Document Type

Dissertation - Open Access

Award Date


Degree Name

Doctor of Philosophy (PhD)

Department / School

Animal Science

First Advisor

James K. Lewis


Six replications of l-herd 16-subunit High-Performance Short-Duration (HPSDG) and Repeated-Seasonal (RSG) (May-Sep.) grazing system treatments were compared during 1983 and 1984 at the Cottonwood Range and Livestock Research Station located in western South Dakota. Calves and lambs were allotted to the experimental pastures in sets approximately equal on an animal unit basis. Animal numbers were adjusted with put-and-take sets to attain planned forage levels for each cycle of rotation in HPSDG and comparable end of season forage use levels in both treatments. The HPSDG system was operated with four cycles of rotation that had 1, 2, 2 and 3 occupation days and 15, 30, 30 and 45 planned nonuse days during cycles one through four, respectively. Animal performance and production, diet composition and quality, vegetation, standing crop dynamics, forage utilization, soil compaction, and emergence, growth and developmental characteristics of key plant species were studied. Seasonal average daily gains (ADG) of both RSG calves and lambs were greater during 1983 (0.52 vs. 0.39 kg/d and 72.6 vs. 45.4 g/d), and RSG calf ADG was greater during 1984 (0.68 vs. 0.62 kg/d) (PAgropyron smithiiRydb.) and annual grasses and lambs selecting shortgrasses (buffalograss (Buchloe dsctyloides (Nutt.) Engelm.) and blue grama (Boutelous gracilis (H.B.K.) Lag. ex Griffiths)). Distinct changes in standing crop and apparent forage use before and after subunit occupation were quantified in HPSDG as well as at selected dates in RSG. In 1984, peak live plus recent-dead stand1ng crop was observed on August 24 in an ungrazed treatment (2080 kg/ha), July 20 in RSG (1358 kg/ha) and immediately before subunit occupation during cycle 4 in HPSDG (1472 kg/ha). Western wheatgrass and shortgrasses accounted for about 80 to 82% of this peak standing crop in all three treatments. End of season use estimates of western wheatgrass were not different between treatments (P>.05), but use of the two shortgrasses was higher in HPSDG (P.05).

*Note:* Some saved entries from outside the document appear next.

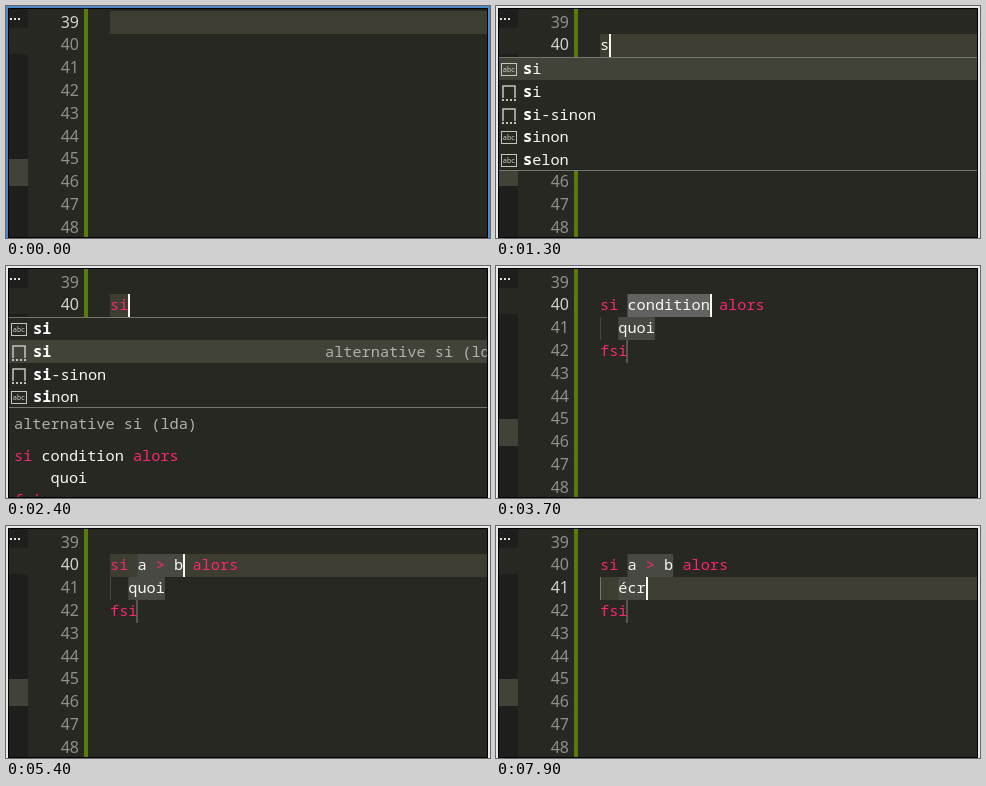
These frames come from a looping animation (484x232 px, 8000 ms). An HTML page:

```html
<!DOCTYPE html>
<html lang="fr">
<head>
<meta charset="utf-8">
<title>Snippet completion</title>
<style>
  html, body { margin: 0; width: 100%; height: 100%; overflow: hidden; background: #000; }
  svg { display: block; }
  text { font: 15.25px "Noto Sans Mono", "DejaVu Sans Mono", monospace; white-space: pre; fill: #f8f8f2; }
  .num { font: 16px "Noto Sans", "Open Sans", sans-serif; text-anchor: end; fill: #90908a; }
  .active { fill: #d2d2cd; }
  .key { fill: #f92672; }
  .match { font-weight: 700; fill: #fff; }
  .muted { fill: #b1b1ab; }
  .tiny { font-size: 7px; text-anchor: middle; fill: #d0d0ca; }
</style>
</head>
<body>
<svg id="stage" width="484" height="232" viewBox="0 0 484 232"></svg>
<script>
const stage = document.getElementById('stage');
const LOOP = 8000, CHAR = 9.15, LEFT = 104, RIGHT = 481, PITCH = 22.8;
const rowTop = n => Math.round(5.3 + (n - 39) * PITCH);
const colX = c => LEFT + c * CHAR;

const rect = (x, y, w, h, fill) =>
  `<rect x="${x}" y="${y}" width="${w}" height="${h}" fill="${fill}"/>`;
const escape = s => s.replace(/>/g, '&gt;');
const label = (x, y, body, cls = '') => `<text x="${x}" y="${y}" class="${cls}">${body}</text>`;
const colored = s => s.split(/(\bsi\b|\balors\b|\bfsi\b|>)/)
  .map((part, i) => i % 2 ? `<tspan class="key">${escape(part)}</tspan>` : part).join('');

// Each step changes part of the editor state; the rest carries over.
const start = { focus: true, line: 39, col: 0, cursor: false, lit: true, code: '', popup: null,
                snippet: false, cond: '', body: 'quoi', picking: false };
const list = (count, typed, selected, docs) => ({ count, typed, selected, docs });
const steps = [
  [700, { focus: false, line: 40, cursor: true }],
  [1200, { cursor: false }],
  [1300, { code: 's', col: 1, cursor: true, popup: list(5, 1, 0, false) }],
  [1500, { code: 'si', col: 2, popup: list(4, 2, 0, false) }],
  [1900, { cursor: false }],
  [2300, { cursor: true }],
  [2400, { popup: list(4, 2, 1, true), lit: false }],
  [2800, { popup: null, snippet: true, cond: 'condition', picking: true, col: 12 }],
  [3200, { cursor: false }],
  [3700, { cursor: true }],
  [3900, { cond: 'a', col: 4, picking: false, lit: true }],
  [4000, { cond: 'a ', col: 5 }],
  [4500, { cursor: false }],
  [4600, { cond: 'a >', col: 6, cursor: true }],
  [5000, { cursor: false }],
  [5200, { cond: 'a > ', col: 7, cursor: true }],
  [5400, { cond: 'a > b', col: 8 }],
  [5900, { line: 41, col: 6, picking: true, lit: false }],
  [6400, { cursor: false }],
  [6800, { cursor: true }],
  [7300, { body: 'é', col: 3, picking: false, lit: true }],
  [7600, { body: 'éc', col: 4 }],
  [7900, { body: 'écr', col: 5 }]
];
const items = [['si', 'abc'], ['si', 'snippet'], ['si-sinon', 'snippet'], ['sinon', 'abc'], ['selon', 'abc']];

function codeLine(n, col, text) {
  return label(colX(col), rowTop(n) + 16.3, colored(text));
}

function field(n, col, text, selected) {
  return rect(colX(col), rowTop(n), text.length * CHAR, 23, selected ? '#626360' : '#484943');
}

function snippet(s) {
  const guide = s.line === 41 ? '#767771' : '#464741';
  return field(40, 3, s.cond, s.picking && s.line === 40)
    + field(41, 2, s.body, s.picking && s.line === 41)
    + rect(LEFT, rowTop(41), 1, 23, guide)
    + rect(130, rowTop(42), 2, 23, '#555650')
    + codeLine(40, 0, `si ${s.cond} alors`)
    + codeLine(41, 2, s.body)
    + codeLine(42, 0, 'fsi');
}

function icon(kind, y) {
  if (kind === 'abc')
    return `<rect x="5.5" y="${y + 6.5}" width="15" height="12" fill="none" stroke="#c5c5c0"/>`
      + label(13, y + 15, 'abc', 'tiny');
  return `<path d="M7 ${y + 18}V${y + 6}H19V${y + 18}" fill="none" stroke="#c5c5c0" stroke-width="1.5"/>`
    + `<path d="M6 ${y + 20}H20" stroke="#c5c5c0" stroke-width="2" stroke-dasharray="2 2"/>`;
}

function popup({ count, typed, selected, docs }) {
  const top = 51, bottom = Math.round(top + count * PITCH);
  let out = rect(3, top, 478, (docs ? 231 : bottom) - top, '#272822');
  items.slice(0, count).forEach(([name, kind], i) => {
    const y = Math.round(top + i * PITCH);
    if (i === selected) out += rect(3, y, 478, 23, '#414339');
    out += icon(kind, y) + label(27, y + 17,
      `<tspan class="match">${name.slice(0, typed)}</tspan>${name.slice(typed)}`);
  });
  out += rect(3, top, 478, 1, '#75766f') + rect(3, bottom - 1, 478, 1, '#75766f');
  if (docs) {
    const title = 'alternative si (lda)';
    out += label(319, 91, title, 'muted') + label(8, 163, title, 'muted');
    ['si condition alors', '    quoi', 'fsi'].forEach((line, i) => {
      out += label(8, 195 + i * 22, colored(line));
    });
  }
  return out;
}

function draw(s) {
  let out = rect(0, 0, 484, 232, s.focus ? '#4d88c7' : '#e8e8e8')
    + rect(2, 2, 480, 230, '#000')
    + '<clipPath id="view"><rect x="3" y="3" width="478" height="228"/></clipPath><g clip-path="url(#view)">'
    + rect(3, 3, 478, 228, '#272822') + rect(3, 3, 19, 228, '#1e1f1c')
    + rect(3, 22, 19, 26, '#272822') + rect(3, 153, 19, 27, '#414339');
  for (let i = 0; i < 3; i++) out += rect(4 + i * 4, 12, 2, 2, '#e0e0dc');
  out += rect(78, 3, 4, 228, '#587c0c');
  if (s.lit && !s.picking) out += rect(LEFT, rowTop(s.line), RIGHT - LEFT, 23, '#3e3d32');
  else if (s.popup) out += rect(LEFT, rowTop(40), 2 * CHAR, 23, '#3e3d32');
  for (let n = 39; n <= 48; n++)
    out += label(73, 5.3 + (n - 39) * PITCH + 16.3, n, n === s.line ? 'num active' : 'num');
  out += s.snippet ? snippet(s) : codeLine(40, 0, s.code);
  if (s.cursor) out += rect(Math.round(colX(s.col)), rowTop(s.line), 2, 23, '#f8f8f0');
  if (s.popup) out += popup(s.popup);
  stage.innerHTML = out + '</g>';
}

let shown = -1;
function render(time) {
  const count = steps.filter(([at]) => at <= time).length;
  if (count === shown) return;
  shown = count;
  draw(Object.assign({}, start, ...steps.slice(0, count).map(step => step[1])));
}

const began = performance.now();
function tick() {
  render((performance.now() - began) % LOOP);
  requestAnimationFrame(tick);
}
tick();
</script>
</body>
</html>
```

Library of Congress Subject Headings

Forage plants
Feed utilization efficiency




South Dakota State University